Marines boarding the St. Maarten-bound KDC-10 aircraft of the Royal Netherlands Air Force at Eindhoven on Saturday afternoon. (Dutch Defence photo) 

 

THE HAGUE--The Netherlands on Saturday sent additional military personnel to St. Maarten where the Marines will go on board of the amphibious transport ship HMS Johan de Witt which will leave soon for the Bahamas to provide emergency assistance.

  Dutch Defence announced the departure of the additional military personnel from the Eindhoven Military Airport on Saturday. A KDC-10 transport aircraft of the Royal Netherlands Air Force, which was also used for transports to St. Maarten after Hurricane Irma in September 2017, brought 84 Marines to St. Maarten.

  The Marines are part of the 21st Raiding Squadron of the Royal Netherlands Marine Corps. This squadron is currently on permanent stand-by as Marine Spearhead Task Unit for emergency deployment inside and outside the Netherlands.

  Upon arrival in St. Maarten, the Marines boarded the HMS Johan de Witt, which together with the hydrographical research ship HMS Snellius, is being prepared to depart for the Bahamas. Provisions and relief aid have been loaded onto the two ships in the past few days. The vessels will leave St. Maarten shortly and should arrive in the Bahamas by September 11.

  With the additional Marines who were flown in on Saturday, there are now 550 members of the Royal Netherlands Navy, Marines, Air Force and Marechaussee ready to provide emergency assistance to the Bahamas which were battered by Hurricane Dorian on September 1 and 2.

  Also, on board of HMS Johan de Witt are 50 French and 50 German military members. They were already on board for the emergency assistance exercise Caribbean Coast in the Windward Islands and Curaçao, which has been cancelled for now, and replaced by a genuine emergency relief operation.       

  HMS Johan de Witt is a multi-purpose amphibious transport vessel, which can operate as a harbour, airport and storage facility. It has a large deck for vehicles and relief goods. There is a medical team on board, as well as three helicopters, two rapid intervention boats and four amphibious vessels.        

  HMS Snellius has advanced sonar equipment on board to chart damage under water, ships wrecks and other blockades.
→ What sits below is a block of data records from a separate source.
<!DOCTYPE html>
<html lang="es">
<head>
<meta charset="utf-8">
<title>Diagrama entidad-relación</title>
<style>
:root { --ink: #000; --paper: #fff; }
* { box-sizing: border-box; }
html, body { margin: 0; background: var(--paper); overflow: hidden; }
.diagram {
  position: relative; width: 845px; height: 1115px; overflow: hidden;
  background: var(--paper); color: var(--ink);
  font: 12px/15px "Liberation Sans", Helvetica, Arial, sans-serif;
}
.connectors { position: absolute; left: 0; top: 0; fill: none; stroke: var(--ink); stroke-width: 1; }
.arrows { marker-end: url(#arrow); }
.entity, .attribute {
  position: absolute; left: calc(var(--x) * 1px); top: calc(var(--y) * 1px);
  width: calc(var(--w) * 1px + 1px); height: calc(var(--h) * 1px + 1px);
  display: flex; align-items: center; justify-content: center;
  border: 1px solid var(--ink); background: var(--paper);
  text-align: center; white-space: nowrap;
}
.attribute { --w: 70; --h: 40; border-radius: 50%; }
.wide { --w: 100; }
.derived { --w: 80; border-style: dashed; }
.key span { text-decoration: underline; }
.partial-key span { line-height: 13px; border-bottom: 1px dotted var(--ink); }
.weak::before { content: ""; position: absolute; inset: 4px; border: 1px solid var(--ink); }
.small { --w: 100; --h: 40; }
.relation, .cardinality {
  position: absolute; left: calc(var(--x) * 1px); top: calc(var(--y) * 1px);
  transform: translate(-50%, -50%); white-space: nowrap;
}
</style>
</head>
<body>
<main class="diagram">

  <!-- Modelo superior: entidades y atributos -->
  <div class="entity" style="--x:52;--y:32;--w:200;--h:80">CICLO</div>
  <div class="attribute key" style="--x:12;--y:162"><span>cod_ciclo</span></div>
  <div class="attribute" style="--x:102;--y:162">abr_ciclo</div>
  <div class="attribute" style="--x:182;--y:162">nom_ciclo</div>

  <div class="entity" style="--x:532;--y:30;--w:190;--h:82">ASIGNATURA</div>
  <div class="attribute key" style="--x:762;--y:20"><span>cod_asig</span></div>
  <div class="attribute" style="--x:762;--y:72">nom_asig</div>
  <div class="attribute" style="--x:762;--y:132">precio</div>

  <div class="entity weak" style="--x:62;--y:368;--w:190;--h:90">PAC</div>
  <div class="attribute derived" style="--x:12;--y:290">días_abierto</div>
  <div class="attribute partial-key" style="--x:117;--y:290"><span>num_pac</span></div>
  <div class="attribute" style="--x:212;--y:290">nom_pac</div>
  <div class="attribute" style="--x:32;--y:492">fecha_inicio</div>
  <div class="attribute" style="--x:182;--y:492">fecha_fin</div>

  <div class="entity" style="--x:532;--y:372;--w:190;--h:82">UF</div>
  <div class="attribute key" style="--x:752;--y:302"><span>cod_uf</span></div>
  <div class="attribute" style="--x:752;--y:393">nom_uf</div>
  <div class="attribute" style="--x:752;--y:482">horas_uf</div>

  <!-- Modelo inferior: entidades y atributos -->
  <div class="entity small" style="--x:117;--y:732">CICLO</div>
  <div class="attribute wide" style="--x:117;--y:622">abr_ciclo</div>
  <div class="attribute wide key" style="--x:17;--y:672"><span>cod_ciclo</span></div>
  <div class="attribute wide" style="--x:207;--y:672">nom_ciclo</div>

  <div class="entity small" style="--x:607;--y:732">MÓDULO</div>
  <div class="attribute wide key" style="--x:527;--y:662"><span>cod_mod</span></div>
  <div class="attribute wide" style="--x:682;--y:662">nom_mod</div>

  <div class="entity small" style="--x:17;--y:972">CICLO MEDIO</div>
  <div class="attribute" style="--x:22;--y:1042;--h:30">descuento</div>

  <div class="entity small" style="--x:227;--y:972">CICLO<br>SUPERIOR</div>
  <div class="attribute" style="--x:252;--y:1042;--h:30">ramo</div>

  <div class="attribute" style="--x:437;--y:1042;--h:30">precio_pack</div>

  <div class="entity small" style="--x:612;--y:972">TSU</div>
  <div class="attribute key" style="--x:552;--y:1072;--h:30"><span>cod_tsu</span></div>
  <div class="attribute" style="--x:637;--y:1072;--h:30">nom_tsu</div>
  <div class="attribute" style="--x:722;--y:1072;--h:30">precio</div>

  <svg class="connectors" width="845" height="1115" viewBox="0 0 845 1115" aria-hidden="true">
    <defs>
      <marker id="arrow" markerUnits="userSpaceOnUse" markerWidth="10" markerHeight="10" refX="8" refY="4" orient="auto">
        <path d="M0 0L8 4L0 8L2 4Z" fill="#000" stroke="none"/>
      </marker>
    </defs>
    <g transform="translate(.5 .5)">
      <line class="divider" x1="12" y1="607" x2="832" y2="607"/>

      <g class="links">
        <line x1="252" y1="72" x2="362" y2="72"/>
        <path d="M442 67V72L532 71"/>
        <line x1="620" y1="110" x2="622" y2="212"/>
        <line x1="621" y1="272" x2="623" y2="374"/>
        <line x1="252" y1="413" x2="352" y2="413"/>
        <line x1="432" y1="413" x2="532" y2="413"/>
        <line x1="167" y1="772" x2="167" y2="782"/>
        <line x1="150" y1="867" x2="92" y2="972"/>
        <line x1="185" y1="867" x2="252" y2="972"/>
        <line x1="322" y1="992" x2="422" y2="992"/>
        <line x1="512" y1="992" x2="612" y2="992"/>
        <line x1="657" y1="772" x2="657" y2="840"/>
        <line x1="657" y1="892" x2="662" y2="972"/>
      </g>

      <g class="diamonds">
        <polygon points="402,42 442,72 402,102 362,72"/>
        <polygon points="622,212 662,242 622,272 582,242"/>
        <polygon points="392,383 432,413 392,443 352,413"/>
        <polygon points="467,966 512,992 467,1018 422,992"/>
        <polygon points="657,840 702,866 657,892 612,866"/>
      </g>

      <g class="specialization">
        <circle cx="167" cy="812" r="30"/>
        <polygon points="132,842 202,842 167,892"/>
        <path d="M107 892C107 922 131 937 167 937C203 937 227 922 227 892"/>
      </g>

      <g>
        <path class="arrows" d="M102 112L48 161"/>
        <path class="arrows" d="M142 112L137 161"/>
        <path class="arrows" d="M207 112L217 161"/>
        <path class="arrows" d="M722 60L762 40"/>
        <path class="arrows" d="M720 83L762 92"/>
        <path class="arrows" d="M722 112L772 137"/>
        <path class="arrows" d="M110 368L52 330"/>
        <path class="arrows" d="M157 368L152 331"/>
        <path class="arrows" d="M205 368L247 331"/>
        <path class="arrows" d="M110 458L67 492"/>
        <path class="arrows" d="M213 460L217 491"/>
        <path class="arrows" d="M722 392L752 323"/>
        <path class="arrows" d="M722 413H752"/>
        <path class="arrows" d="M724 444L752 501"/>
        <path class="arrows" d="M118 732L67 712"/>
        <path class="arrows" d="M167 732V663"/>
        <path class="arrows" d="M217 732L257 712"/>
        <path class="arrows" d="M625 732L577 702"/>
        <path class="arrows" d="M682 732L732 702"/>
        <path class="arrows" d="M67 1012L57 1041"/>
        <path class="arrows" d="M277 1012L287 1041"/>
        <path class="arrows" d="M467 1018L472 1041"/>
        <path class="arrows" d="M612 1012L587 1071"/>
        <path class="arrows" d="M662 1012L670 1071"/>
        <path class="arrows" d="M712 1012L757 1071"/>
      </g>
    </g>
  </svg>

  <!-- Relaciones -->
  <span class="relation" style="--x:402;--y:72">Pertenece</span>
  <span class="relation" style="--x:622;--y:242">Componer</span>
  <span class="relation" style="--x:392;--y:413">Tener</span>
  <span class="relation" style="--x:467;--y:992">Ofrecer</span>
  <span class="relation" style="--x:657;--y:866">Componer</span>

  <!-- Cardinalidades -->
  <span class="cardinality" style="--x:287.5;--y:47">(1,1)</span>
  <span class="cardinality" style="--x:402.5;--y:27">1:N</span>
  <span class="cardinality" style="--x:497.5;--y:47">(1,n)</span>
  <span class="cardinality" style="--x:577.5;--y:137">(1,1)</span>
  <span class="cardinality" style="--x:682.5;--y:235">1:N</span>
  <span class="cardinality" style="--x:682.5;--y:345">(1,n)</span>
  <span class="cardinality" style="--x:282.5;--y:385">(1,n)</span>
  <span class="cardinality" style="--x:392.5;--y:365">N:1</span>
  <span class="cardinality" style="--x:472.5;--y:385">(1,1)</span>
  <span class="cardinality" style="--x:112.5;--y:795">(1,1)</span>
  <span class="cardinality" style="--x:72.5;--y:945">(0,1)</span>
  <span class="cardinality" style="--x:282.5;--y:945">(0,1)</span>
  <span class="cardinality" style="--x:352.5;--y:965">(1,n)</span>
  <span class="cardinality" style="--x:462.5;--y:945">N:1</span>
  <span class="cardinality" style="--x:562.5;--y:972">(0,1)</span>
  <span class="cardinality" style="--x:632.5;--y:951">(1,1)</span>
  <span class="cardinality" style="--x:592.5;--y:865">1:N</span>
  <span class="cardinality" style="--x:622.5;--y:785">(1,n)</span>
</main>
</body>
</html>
As such, it can be deployed to assist in making the harbours in the Bahamas accessible after the hurricane. Two specialised diving teams are on board of the Navy vessels.